= Try it =
Wherever the word "faint" occurs in the lines below, copy the whole line.

== == ==

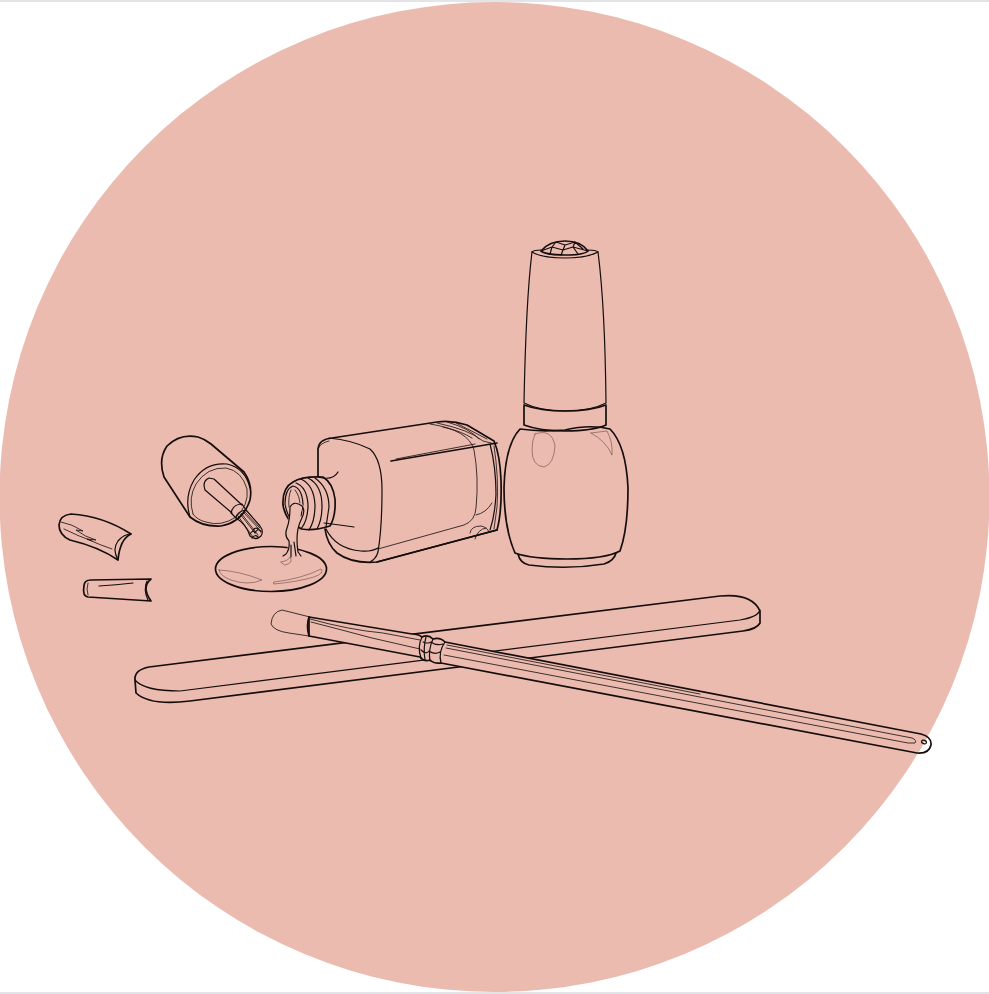
<!DOCTYPE html>
<html lang="en">
<head>
<meta charset="utf-8">
<title>Manicure line illustration</title>
<style>
:root { --paper: #ffffff; --blush: #ebbbb0; --ink: #150d0c; --edge: #e3e4e8; }
html, body { margin: 0; background: var(--paper); overflow: hidden; }
.artboard { display: block; width: 989px; height: 994px; }
.edge { fill: var(--edge); }
.disc, .body { fill: var(--blush); }
.line { fill: none; stroke: var(--ink); stroke-width: 1.7; stroke-linecap: round; stroke-linejoin: round; }
.mid { stroke-width: 1.2; }
.fine { stroke-width: .8; }
.faint { stroke-width: .6; stroke: #6b4a44; }
</style>
</head>
<body>
<svg class="artboard" viewBox="0 0 989 994" role="img" aria-label="Line drawing of nail polish bottles, false nails, a nail file and a brush on a blush circle">
  <defs>
    <clipPath id="disc-clip"><circle cx="494.5" cy="497" r="495"/></clipPath>
    <path id="brush-shape" d="M309 617 L412 634 Q418 634 422 637 Q428 634 433 639 Q440 637 445 642 L921 734 Q932 737 931 745 Q929 754 917 753 L441 663 Q434 664 430 660 Q424 662 420 657 L309 636 Z"/>
    <path id="file-shape" d="M135 680 Q134 670 149 667 L720 596 Q752 593 760 611 L760 623 Q757 629 743 631 L190 701 Q150 706 136 693 Z"/>
  </defs>

  <rect class="edge" width="989" height="2"/>
  <rect class="edge" y="992" width="989" height="2"/>
  <circle class="disc" cx="494.5" cy="497" r="495"/>

  <g id="false-nails">
    <path class="line" d="M59 525 Q60 515 71 514 Q103 516 131 534 Q120 539 118 560 Q99 547 70 540 Q59 535 59 525 Z"/>
    <path class="line mid" d="M131 534 Q124 534 118 541 Q112 549 118 560"/>
    <path class="line fine" d="M61 522 Q72 524 83 531 L76 530 Q85 537 96 540 L87 539 Q100 545 112 549 M64 529 Q78 536 92 541"/>
    <path class="line" d="M84 586 Q84 580 91 580 L151 579 Q141 587 151 601 L88 597 Q82 596 84 586 Z"/>
    <path class="line mid" d="M99 586 Q116 585 133 583 M147 581 Q143 590 148 600"/>
    <path class="line fine" d="M88 583 Q86 589 88 595"/>
  </g>

  <g id="open-cap">
    <path class="line" d="M190 517 L164 477 Q158 459 167 446 Q180 433 198 437 Q205 439 211 444 L244 472 Q253 485 250 500 Q243 522 221 526 Q202 527 190 517 Z"/>
    <path class="line mid" d="M190 517 Q184 497 194 480 Q206 462 227 464 Q245 468 250 488"/>
    <path class="line fine" d="M193 514 Q188 498 196 484 Q207 467 226 468 Q242 471 247 489 Q249 505 236 517 Q221 527 206 522 Q197 520 193 514"/>
    <path class="body" d="M204 488 Q204 477 214 479 L243 506 L233 514 Z"/>
    <path class="line mid" d="M232 513 L205 490 Q202 481 209 478 L214 479 L242 505"/>
    <path class="body line mid" d="M231 513 Q233 504 242 504 L246 510 Q237 511 236 518 Z"/>
    <path class="line mid" d="M236 518 Q246 524 250 536 Q256 541 261 536 Q264 531 260 526 L246 510"/>
    <path class="line fine" d="M238 516 L253 537 M240 514 L255 533 M241 513 L258 535 M243 512 L261 531 M244 511 L260 528"/>
    <path class="line mid" d="M250 534 q3 -5 5 -1 q3 -6 6 -1 M252 538 q3 -4 6 -1 M253 530 q3 -3 5 -1"/>
  </g>

  <g id="spilled-bottle">
    <path class="line" d="M318 476 L318 449 Q319 439 332 438 L437 422 Q452 420 467 425 L494 441 Q500 455 501 480 Q502 512 497 530 L377 562 Q352 564 337 553 Q327 544 325 529"/>
    <path class="line" d="M377 562 L497 530"/>
    <path class="line mid" d="M329 438 Q352 440 370 449 Q382 460 382 490 Q382 528 378 552 Q376 559 370 562"/>
    <path class="line mid" d="M326 529 Q336 549 361 551 Q371 552 378 548"/>
    <path class="line fine" d="M318 449 Q320 443 329 441 M378 549 L464 525 Q475 521 476 508 Q479 477 474 450 Q469 430 430 424"/>
    <path class="line" d="M391 461 L497 443"/>
    <path class="line fine" d="M396 459 L475 444 M437 423 Q470 430 483 441 L495 444 M447 422 Q469 428 479 439 M456 423 L487 439 M443 427 Q461 431 472 438"/>
    <path class="line mid" d="M490 444 Q496 467 496 494 Q495 515 490 530"/>
    <path class="line fine" d="M494 446 Q499 478 497 507 L494 529 M476 515 Q486 513 492 503 M470 533 Q471 526 481 526 Q487 527 489 532 M475 539 Q478 529 486 528"/>
    <path class="line mid" d="M318 477 Q333 481 338 472 M324 523 Q340 525 354 527"/>
    <path class="body line" d="M293 482 Q302 476 323 477 Q333 483 335 499 Q336 516 330 526 Q314 531 302 529 Q286 523 283 505 Q282 488 293 482 Z"/>
    <path class="line mid" d="M296 483 Q307 487 308 505 Q308 520 301 529 M301 479 Q314 485 315 505 Q315 521 309 530 M308 478 Q322 485 322 506 Q322 520 317 529 M315 478 Q329 488 329 507 L326 527"/>
    <path class="line mid" d="M293 486 Q285 489 285 504 Q287 514 290 518 M293 486 Q302 488 303 504 L301 516"/>
    <path class="line fine" d="M291 490 Q288 496 289 507 M295 490 Q300 496 300 505"/>
  </g>

  <g id="polish-puddle">
    <ellipse class="body line" cx="271" cy="569" rx="55.5" ry="22.5"/>
    <path class="line faint" d="M219 570 Q239 571 262 580 Q248 586 231 580 Q220 576 219 570 Z M274 582 Q301 579 321 569 Q325 573 314 577 Q297 582 274 584 Z M281 562 Q288 561 290 557 Q294 563 285 565 Z"/>
    <path class="body" d="M290 507 Q289 519 286 532 Q289 545 287 555 L298 554 Q296 529 303 505 Q296 499 290 507 Z"/>
    <path class="line mid" d="M290 507 Q294 500 302 506 Q306 511 301 520 Q295 532 298 552 L301 556 M290 507 Q290 520 287 528 Q284 536 289 541 Q290 549 286 554 L283 556 M291 545 L291 557 M294 542 L296 556"/>
  </g>

  <g id="standing-bottle">
    <path class="body line" d="M520 429 Q505 445 504 488 Q504 528 515 553 Q532 559 567 559 Q605 559 620 551 Q628 529 628 488 Q626 445 610 429 Q590 424 565 430 Q540 432 520 429 Z"/>
    <path class="line" d="M518 554 Q520 563 529 565 Q567 570 604 564 Q614 561 616 553"/>
    <path class="body line" d="M524 406 L524 425 Q540 431 565 431 Q592 431 606 425 L606 406"/>
    <path class="body line mid" d="M532 252 Q526 300 524 403 Q540 411 565 411 Q591 411 606 403 Q605 306 598 252 Q587 258 565 258 Q542 258 532 252 Z"/>
    <path class="line" d="M524 405 Q540 411 565 411 Q591 411 606 405"/>
    <path class="line mid" d="M532 252 Q534 250 541 250 M588 250 Q596 250 598 252"/>
    <path class="body line" d="M541 251 Q549 241 565 241 Q581 241 588 251 Q584 255 565 255 Q546 255 541 251 Z"/>
    <path class="line mid" d="M541 251 L552 247 L563 250 L573 247 L588 251 M552 247 L556 242 L565 245 L575 242 L573 247 M563 250 L565 245 M552 247 L550 254 M563 250 L561 255 M573 247 L578 254 M575 242 L583 249"/>
    <path class="line faint" d="M535 434 Q552 428 555 446 Q554 464 544 467 Q532 466 532 450 Q532 440 535 434 Z M591 433 L607 431 Q613 442 612 455 Q606 441 591 433 Z"/>
  </g>

  <g id="nail-file">
    <use href="#file-shape" class="body line"/>
    <path class="line mid" d="M135 680 Q144 691 180 691 L740 620 Q758 617 760 610"/>
  </g>

  <g id="brush">
    <path class="body line fine" d="M310 617 L282 610 Q272 612 271 624 Q274 631 289 633 L309 636 Z"/>
    <use href="#brush-shape" class="body" clip-path="url(#disc-clip)"/>
    <use href="#brush-shape" class="line"/>
    <path class="line" d="M309 617 Q306 626 309 636"/>
    <path class="line fine" d="M310 619 Q350 630 383 633 L420 640 M311 622 Q342 630 372 638 L420 649"/>
    <path class="line mid" d="M422 637 Q417 647 421 658 M426 637 Q423 648 425 660 M433 639 Q428 650 430 661 M445 642 Q438 652 441 663 M421 650 Q426 655 429 651 Q434 655 440 652 M423 642 Q428 644 431 642 Q436 646 443 644"/>
    <path class="line fine" d="M446 648 L912 738 Q917 740 915 743 L908 743 L444 655"/>
    <path class="line fine" d="M447 645 L700 694"/>
    <ellipse class="line mid" cx="924" cy="742" rx="2.5" ry="1.7" transform="rotate(20 924 742)"/>
  </g>
</svg>
</body>
</html>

== == ==

= The answer =
.faint { stroke-width: .6; stroke: #6b4a44; }
    <path class="line faint" d="M219 570 Q239 571 262 580 Q248 586 231 580 Q220 576 219 570 Z M274 582 Q301 579 321 569 Q325 573 314 577 Q297 582 274 584 Z M281 562 Q288 561 290 557 Q294 563 285 565 Z"/>
    <path class="line faint" d="M535 434 Q552 428 555 446 Q554 464 544 467 Q532 466 532 450 Q532 440 535 434 Z M591 433 L607 431 Q613 442 612 455 Q606 441 591 433 Z"/>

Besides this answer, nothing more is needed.